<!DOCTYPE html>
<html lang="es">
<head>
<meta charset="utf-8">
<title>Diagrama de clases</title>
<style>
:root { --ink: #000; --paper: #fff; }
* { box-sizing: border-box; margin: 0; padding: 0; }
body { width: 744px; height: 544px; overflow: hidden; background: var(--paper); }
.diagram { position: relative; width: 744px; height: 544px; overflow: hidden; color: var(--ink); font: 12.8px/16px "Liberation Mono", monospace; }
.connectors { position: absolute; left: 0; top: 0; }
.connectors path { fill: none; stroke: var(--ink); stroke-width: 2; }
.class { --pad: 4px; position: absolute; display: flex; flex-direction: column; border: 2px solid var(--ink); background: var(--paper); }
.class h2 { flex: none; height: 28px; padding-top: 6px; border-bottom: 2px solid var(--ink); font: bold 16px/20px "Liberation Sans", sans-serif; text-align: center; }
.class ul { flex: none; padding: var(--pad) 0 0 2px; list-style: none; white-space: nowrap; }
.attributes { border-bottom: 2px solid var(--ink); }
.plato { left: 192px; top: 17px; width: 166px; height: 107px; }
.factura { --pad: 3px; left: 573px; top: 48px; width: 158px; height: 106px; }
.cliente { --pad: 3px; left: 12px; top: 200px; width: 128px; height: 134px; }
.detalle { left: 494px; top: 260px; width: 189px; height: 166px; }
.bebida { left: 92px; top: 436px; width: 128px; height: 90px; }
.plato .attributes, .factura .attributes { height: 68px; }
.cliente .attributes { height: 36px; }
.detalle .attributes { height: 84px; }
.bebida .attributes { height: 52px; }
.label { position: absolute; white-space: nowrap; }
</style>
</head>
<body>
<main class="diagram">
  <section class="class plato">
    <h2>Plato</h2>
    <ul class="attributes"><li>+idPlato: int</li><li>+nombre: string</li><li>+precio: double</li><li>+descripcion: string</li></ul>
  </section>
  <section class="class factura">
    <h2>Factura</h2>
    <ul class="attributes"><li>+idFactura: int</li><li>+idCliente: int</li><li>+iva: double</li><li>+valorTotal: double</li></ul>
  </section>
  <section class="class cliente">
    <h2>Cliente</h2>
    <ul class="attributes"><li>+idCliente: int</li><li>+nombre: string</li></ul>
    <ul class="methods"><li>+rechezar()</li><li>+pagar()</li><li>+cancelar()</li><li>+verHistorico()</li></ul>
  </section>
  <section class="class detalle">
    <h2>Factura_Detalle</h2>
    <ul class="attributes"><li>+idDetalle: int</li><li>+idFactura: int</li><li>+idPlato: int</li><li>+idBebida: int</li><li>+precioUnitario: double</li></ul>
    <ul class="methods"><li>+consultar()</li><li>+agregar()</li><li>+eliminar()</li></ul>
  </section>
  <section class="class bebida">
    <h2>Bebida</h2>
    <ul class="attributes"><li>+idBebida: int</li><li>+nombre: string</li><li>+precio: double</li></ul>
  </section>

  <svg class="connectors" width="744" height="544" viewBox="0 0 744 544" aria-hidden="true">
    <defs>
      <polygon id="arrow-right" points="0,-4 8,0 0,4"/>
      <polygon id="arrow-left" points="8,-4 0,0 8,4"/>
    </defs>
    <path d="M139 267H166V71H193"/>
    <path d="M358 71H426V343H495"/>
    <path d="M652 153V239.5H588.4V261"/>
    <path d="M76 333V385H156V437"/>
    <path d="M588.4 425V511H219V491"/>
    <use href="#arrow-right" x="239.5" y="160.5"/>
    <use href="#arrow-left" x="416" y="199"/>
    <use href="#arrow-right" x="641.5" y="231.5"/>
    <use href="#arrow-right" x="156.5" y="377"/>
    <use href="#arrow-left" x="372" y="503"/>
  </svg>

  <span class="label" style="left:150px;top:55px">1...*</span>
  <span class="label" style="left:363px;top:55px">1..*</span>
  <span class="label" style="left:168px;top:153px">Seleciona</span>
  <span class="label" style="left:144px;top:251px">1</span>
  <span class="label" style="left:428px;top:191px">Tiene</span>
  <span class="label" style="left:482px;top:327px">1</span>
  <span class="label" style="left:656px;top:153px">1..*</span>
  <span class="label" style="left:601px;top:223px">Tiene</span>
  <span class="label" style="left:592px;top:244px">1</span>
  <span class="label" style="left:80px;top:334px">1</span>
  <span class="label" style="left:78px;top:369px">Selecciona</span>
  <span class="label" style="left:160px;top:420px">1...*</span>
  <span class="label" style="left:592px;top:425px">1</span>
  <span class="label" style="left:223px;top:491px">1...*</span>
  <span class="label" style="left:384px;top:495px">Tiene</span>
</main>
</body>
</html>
━━━━━━━━━━━━━━━━
[TASK TO CARRY OUT] Among the lines of the data above, find those with the word "body" and show them.

[ANSWER FOR THE TASK]
body { width: 744px; height: 544px; overflow: hidden; background: var(--paper); }
<body>
</body>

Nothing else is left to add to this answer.